* _What to work on_
Take each line from the entries that holds "return" and copy it out.

[Data items]
• • • •

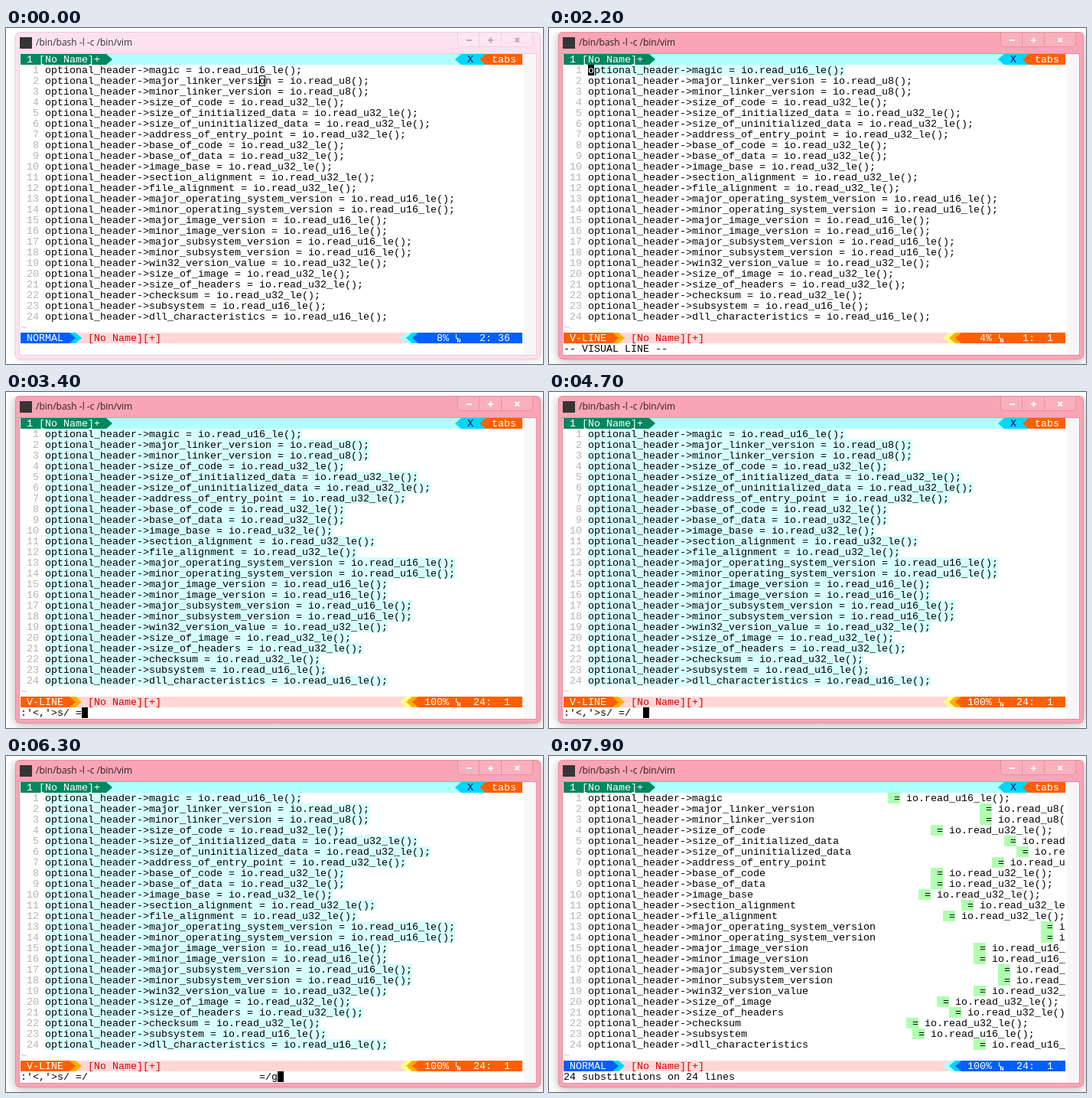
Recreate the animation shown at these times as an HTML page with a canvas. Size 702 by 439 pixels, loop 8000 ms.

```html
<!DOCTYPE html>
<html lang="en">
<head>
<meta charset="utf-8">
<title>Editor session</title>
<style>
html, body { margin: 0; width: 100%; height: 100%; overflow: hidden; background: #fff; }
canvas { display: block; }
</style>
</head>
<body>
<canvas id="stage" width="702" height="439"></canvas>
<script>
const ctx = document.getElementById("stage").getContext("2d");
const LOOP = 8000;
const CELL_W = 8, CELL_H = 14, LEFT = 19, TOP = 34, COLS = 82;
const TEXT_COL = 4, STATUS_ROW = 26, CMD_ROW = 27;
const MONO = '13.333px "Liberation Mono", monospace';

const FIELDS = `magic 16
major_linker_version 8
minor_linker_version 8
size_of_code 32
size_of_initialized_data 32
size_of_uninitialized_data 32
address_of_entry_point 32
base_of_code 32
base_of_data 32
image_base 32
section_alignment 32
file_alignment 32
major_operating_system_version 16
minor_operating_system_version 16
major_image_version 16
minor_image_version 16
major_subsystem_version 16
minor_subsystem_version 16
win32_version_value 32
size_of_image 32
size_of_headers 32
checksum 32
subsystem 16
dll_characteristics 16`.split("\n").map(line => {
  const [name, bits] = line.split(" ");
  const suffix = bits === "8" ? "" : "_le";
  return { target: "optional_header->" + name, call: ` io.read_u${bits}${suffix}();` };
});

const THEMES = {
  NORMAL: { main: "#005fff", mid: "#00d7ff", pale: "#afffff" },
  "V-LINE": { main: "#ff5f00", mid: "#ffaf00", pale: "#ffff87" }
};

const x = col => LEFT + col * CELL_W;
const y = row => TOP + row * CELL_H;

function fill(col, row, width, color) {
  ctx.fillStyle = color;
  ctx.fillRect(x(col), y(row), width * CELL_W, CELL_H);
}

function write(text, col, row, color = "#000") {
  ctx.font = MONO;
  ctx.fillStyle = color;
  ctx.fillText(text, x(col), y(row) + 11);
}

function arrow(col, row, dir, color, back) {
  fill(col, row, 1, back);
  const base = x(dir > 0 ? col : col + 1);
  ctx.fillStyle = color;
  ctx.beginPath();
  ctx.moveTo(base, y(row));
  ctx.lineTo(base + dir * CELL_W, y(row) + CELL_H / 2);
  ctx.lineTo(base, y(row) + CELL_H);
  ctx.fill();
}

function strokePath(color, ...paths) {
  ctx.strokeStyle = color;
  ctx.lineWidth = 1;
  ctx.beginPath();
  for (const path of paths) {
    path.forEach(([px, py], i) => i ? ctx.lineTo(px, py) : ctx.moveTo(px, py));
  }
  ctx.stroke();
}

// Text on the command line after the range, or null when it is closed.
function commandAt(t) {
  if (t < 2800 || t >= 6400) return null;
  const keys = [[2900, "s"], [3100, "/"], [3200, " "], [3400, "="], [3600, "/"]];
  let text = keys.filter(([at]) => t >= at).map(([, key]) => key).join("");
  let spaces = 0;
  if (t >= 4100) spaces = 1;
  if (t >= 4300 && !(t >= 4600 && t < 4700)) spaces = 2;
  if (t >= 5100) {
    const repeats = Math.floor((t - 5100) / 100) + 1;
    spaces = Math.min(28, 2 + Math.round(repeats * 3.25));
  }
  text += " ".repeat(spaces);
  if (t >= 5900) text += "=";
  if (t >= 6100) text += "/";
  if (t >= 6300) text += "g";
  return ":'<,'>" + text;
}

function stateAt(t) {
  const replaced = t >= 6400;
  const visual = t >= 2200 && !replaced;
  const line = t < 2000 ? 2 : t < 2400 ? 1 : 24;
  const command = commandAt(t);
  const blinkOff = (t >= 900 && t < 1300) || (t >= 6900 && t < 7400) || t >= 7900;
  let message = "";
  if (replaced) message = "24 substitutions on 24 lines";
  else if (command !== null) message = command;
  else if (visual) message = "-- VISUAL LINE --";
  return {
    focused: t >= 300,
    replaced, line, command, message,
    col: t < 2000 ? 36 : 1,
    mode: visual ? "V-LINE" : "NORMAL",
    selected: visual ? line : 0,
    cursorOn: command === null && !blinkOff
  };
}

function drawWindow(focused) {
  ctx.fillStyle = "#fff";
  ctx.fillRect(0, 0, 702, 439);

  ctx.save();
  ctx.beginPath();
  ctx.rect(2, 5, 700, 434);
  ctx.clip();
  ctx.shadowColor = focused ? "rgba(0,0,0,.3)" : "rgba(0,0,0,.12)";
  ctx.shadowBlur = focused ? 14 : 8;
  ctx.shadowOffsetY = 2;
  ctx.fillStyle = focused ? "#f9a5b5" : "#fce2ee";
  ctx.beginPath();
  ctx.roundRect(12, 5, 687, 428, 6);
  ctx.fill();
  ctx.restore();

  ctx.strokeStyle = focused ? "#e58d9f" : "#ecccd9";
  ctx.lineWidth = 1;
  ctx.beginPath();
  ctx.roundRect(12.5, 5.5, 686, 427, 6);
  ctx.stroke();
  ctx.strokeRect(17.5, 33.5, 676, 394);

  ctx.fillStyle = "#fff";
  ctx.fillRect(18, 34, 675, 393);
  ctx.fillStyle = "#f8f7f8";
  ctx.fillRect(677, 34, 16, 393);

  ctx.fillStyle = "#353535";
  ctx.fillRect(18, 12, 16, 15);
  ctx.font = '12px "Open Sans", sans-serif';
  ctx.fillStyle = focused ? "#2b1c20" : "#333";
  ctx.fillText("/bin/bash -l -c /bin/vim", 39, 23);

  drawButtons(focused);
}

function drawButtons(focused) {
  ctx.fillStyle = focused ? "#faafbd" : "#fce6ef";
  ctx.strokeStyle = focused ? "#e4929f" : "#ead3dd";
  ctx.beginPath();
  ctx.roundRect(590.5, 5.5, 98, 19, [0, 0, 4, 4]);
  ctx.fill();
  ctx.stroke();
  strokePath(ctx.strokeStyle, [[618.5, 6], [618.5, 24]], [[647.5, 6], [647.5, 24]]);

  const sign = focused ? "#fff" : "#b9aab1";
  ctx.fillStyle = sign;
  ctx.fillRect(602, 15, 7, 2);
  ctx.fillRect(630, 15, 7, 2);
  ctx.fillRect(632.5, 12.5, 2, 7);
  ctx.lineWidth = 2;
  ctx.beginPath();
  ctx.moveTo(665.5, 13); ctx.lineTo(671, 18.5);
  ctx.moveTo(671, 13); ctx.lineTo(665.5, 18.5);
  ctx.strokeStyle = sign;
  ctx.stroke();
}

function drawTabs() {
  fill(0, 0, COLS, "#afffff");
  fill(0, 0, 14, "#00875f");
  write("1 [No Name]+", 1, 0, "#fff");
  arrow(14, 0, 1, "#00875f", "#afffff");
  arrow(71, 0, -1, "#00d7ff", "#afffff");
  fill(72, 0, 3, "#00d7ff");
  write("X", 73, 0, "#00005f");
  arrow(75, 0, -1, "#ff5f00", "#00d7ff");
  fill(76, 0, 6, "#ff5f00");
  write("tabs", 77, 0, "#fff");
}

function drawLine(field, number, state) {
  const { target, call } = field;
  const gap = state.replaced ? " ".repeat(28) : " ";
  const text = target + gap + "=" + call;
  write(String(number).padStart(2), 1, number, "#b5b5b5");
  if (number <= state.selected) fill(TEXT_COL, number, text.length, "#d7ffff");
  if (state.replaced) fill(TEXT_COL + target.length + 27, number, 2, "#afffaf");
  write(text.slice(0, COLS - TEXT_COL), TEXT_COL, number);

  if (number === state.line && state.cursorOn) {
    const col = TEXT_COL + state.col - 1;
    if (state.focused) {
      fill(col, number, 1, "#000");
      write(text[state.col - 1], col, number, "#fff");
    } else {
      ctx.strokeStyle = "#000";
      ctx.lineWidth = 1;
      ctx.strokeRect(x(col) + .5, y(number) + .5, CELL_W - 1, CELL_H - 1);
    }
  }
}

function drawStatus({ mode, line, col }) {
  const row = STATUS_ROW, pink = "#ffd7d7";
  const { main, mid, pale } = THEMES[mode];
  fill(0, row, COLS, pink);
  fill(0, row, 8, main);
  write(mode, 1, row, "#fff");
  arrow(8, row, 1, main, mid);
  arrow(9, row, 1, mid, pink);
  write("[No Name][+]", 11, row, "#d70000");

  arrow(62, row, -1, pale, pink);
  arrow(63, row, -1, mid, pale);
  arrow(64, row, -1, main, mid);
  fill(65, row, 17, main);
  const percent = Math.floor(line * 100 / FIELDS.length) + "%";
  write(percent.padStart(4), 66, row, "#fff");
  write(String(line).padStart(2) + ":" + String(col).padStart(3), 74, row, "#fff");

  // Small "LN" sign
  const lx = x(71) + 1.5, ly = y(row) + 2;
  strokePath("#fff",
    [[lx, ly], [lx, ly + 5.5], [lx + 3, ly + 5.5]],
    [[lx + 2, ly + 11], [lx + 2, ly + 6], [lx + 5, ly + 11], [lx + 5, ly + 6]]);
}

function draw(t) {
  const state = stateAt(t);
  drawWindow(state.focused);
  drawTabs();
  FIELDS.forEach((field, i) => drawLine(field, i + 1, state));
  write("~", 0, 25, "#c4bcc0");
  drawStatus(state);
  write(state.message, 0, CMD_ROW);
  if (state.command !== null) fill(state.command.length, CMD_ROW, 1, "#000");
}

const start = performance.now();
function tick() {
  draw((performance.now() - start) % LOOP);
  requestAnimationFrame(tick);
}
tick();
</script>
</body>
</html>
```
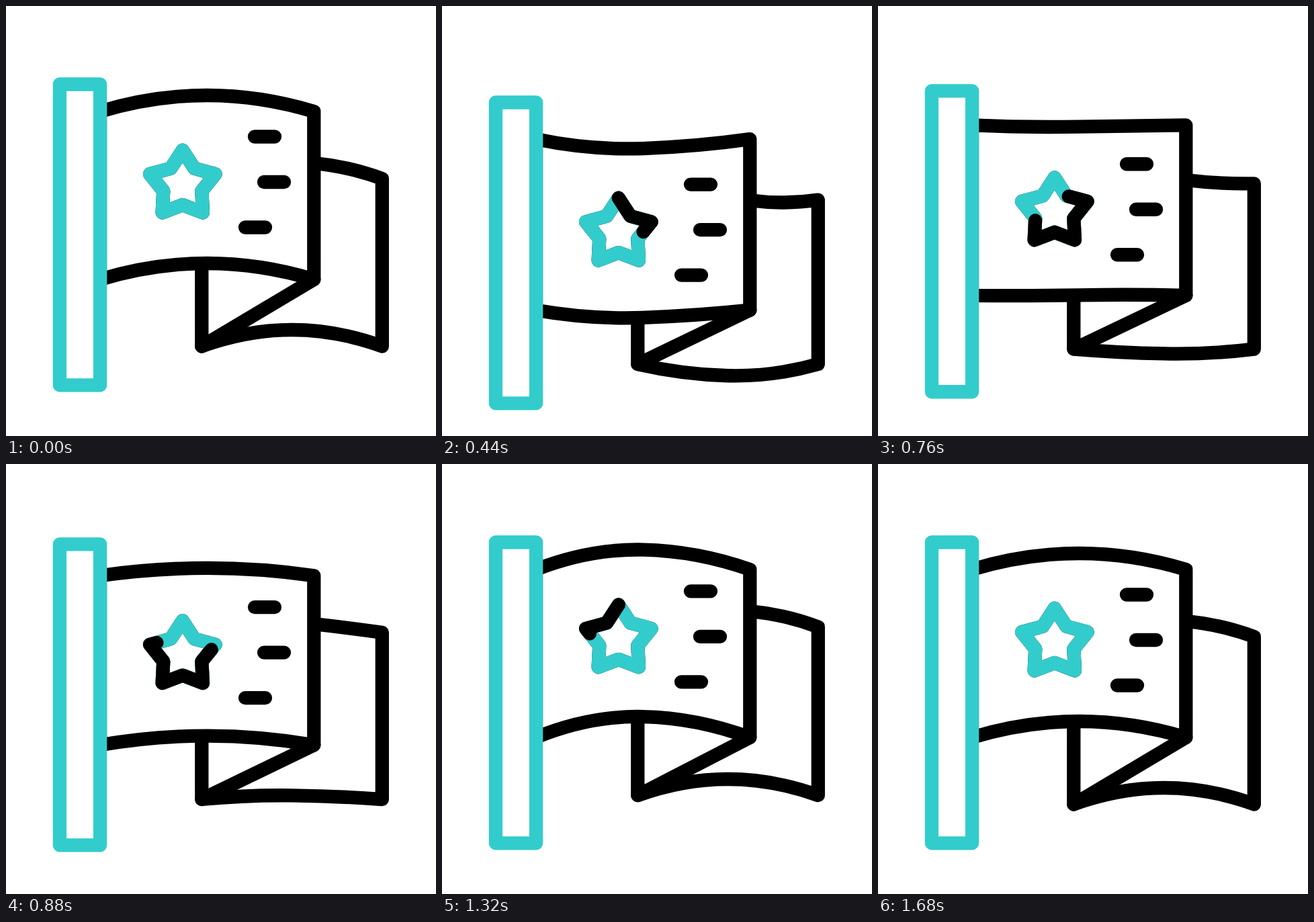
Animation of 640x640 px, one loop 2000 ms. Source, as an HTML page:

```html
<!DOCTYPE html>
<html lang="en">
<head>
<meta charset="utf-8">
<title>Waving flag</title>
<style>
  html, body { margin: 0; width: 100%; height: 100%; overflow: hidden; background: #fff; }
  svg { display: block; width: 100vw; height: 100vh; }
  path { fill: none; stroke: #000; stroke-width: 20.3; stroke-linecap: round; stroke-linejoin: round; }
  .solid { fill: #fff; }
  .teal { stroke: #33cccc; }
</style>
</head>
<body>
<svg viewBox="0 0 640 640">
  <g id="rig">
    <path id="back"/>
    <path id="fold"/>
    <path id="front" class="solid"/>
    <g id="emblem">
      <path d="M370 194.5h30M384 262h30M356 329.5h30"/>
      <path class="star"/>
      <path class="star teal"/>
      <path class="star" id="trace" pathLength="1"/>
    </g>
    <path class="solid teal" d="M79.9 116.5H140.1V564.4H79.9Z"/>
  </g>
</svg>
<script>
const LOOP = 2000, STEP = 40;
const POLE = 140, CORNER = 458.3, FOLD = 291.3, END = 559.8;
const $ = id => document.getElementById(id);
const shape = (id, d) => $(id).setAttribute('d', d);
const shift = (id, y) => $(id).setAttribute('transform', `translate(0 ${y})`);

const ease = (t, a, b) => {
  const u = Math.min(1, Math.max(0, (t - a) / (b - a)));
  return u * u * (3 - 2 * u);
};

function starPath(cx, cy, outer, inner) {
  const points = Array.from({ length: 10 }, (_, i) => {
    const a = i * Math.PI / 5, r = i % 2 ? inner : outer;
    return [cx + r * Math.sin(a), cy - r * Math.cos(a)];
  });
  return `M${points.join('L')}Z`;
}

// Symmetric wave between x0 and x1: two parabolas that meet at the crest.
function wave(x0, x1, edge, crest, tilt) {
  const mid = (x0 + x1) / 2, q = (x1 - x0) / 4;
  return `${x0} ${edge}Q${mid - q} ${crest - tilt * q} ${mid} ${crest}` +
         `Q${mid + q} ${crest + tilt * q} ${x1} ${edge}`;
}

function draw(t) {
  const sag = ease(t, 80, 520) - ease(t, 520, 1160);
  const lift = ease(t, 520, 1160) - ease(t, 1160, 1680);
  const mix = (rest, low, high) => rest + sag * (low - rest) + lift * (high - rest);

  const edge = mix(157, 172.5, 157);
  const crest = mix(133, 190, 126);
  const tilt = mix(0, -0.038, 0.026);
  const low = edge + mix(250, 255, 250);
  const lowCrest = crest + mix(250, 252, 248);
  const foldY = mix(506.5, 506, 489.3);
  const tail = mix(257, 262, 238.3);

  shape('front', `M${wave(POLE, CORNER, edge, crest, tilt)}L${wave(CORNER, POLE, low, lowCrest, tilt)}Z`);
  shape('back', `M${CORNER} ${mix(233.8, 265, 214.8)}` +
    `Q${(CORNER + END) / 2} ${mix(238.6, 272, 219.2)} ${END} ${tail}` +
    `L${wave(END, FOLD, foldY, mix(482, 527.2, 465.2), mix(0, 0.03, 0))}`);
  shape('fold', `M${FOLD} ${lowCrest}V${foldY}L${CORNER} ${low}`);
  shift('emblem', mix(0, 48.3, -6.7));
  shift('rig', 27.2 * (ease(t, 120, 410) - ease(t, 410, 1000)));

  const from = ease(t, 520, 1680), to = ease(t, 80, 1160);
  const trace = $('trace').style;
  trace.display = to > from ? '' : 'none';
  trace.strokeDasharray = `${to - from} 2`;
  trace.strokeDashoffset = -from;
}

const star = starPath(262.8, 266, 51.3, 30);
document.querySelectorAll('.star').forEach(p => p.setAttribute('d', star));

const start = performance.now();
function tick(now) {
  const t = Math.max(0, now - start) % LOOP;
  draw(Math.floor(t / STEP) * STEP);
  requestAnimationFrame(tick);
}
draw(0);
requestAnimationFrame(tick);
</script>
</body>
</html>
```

• • • •

* _Exercise solution_
  return { target: "optional_header->" + name, call: ` io.read_u${bits}${suffix}();` };
  if (t < 2800 || t >= 6400) return null;
  return ":'<,'>" + text;
  return {
  return u * u * (3 - 2 * u);
    return [cx + r * Math.sin(a), cy - r * Math.cos(a)];
  return `M${points.join('L')}Z`;
  return `${x0} ${edge}Q${mid - q} ${crest - tilt * q} ${mid} ${crest}` +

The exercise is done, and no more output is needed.